AYDIN - Anatolia News Agency
Exhibition of bridal trousseau items. AA photoBridal trousseau items dating back to the Ottoman era are being displayed in an ethnography museum established in a shopping mall in Söke, a touristic district in the Aegean province of Aydın’s Muğla.
Çağdaş Can Öztürk, who founded the Otantika Ethnography Museum with his brother Deniz, said that his family had been collecting bridal trousseaus from the 17th through 20th centuries from Aegean villages over the past 30 years in order to introduce Ottoman trousseau culture to new generations.
“My father, Cem Cemil Öztürk, and mother, Nilüfer Öztürk, who are architects, bought products like wedding chests and accessories from villages in Aydın, Kütahya, Balıkesir, Manisa, Muğla, Afyon and Uşakfor for 30 years. Many villagers who heard about this interest of my parents came to Aydın and sold their items to them. This way they created a perfect collection including 4,000 original pieces by the end of 30 years,” he said.
1,800 traditional items on display
Öztürk said the items are the best heritage left for them by their parents. “My brother and I have dreamed of displaying these items in a museum. We applied to the Culture and Tourism Ministry and founded an ethnography museum named ‘Otantika.’ We display 1,800 out of 4,000 Ottoman bridal trousseaus including traditional costumes like bindallı, boleros, shalwars, headscarves, laces, kerchiefs, waistbands, napkin towels, prayer and mawlid clothes, bathroom sets, daggers, watches, point laces and jewelry in the museum. We are now planning to open a new museum to display the rest of the items.”
Öztürk said they were also organizing special trips to the museum for students and teachers as well as foreign tourists coming to the Aegean towns of Kuşadası and Didim in the summer months for a holiday.

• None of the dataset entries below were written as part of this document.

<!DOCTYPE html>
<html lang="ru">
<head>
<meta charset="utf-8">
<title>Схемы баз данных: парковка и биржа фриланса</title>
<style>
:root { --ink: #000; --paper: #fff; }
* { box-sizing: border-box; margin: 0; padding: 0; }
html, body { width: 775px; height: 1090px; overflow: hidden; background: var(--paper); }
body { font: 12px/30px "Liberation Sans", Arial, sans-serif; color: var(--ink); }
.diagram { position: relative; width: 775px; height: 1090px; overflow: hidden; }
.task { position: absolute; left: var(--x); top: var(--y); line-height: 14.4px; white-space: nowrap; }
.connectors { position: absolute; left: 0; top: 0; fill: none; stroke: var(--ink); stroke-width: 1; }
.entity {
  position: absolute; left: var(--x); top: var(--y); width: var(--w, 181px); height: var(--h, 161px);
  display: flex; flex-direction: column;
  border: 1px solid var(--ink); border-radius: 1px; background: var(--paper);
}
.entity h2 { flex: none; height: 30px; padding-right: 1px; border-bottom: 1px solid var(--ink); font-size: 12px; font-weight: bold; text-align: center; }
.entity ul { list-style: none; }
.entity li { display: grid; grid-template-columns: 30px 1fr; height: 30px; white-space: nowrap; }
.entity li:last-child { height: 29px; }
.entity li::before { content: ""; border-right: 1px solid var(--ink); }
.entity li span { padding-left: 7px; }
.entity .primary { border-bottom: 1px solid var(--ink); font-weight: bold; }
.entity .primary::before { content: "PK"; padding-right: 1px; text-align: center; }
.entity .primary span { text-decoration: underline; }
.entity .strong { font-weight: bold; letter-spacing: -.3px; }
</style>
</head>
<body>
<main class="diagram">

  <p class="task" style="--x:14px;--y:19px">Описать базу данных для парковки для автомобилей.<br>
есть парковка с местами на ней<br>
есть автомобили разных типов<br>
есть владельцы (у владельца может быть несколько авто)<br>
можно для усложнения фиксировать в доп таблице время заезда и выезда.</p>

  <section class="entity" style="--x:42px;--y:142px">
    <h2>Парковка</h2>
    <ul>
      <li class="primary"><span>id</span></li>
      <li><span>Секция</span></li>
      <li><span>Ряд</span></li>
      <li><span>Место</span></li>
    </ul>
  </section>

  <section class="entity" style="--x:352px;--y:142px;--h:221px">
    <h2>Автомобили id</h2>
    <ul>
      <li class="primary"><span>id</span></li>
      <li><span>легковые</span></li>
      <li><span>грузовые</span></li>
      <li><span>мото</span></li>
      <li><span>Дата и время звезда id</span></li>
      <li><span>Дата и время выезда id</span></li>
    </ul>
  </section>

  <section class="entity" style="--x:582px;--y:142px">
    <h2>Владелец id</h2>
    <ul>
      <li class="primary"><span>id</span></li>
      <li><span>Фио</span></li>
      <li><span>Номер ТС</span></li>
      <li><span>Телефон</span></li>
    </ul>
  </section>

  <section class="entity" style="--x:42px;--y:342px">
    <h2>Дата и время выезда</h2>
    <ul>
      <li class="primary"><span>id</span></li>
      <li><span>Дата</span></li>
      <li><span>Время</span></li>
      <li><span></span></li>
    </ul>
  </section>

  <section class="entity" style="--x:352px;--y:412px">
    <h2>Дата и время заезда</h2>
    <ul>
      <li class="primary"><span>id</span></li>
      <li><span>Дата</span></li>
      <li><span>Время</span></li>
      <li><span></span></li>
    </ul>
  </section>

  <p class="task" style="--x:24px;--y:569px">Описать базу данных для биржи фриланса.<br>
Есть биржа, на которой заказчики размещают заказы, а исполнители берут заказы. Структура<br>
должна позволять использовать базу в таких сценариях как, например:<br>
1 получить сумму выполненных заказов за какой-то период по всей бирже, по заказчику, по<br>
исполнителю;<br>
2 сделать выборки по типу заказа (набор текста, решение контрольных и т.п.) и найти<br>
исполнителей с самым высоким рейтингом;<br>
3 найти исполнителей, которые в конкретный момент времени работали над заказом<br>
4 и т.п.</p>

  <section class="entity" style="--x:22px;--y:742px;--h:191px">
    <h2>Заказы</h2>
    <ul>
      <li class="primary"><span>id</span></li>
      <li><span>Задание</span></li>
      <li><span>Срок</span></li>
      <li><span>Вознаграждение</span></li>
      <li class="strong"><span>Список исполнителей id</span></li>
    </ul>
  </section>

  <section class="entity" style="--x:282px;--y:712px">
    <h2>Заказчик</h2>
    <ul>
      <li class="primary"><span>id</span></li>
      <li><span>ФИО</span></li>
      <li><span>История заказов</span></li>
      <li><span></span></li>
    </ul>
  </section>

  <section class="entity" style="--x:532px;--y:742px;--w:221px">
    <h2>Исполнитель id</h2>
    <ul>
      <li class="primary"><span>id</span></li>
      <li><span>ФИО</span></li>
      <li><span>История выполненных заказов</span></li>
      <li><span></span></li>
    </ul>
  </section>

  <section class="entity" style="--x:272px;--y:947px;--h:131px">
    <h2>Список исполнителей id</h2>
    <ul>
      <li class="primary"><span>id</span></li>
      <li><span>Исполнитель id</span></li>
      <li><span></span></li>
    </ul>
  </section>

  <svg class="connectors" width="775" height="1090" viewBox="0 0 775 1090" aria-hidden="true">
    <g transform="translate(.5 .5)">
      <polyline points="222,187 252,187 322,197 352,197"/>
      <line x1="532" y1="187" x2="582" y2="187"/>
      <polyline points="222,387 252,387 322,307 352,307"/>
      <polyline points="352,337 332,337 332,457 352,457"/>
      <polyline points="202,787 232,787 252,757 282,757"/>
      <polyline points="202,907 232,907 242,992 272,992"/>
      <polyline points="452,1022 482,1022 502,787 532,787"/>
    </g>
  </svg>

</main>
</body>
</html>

Deniz Can Öztürk said they contacted women living in Aydın and neighboring villages to preserve the art of such Ottoman trousseau items and provide additional income for villagers. Nearly 100 women are reproducing the items on display, which are now for sale as souvenirs in the museum’s gift shop.
The brothers also plan to organize fashion shows to promote Ottoman trousseaus.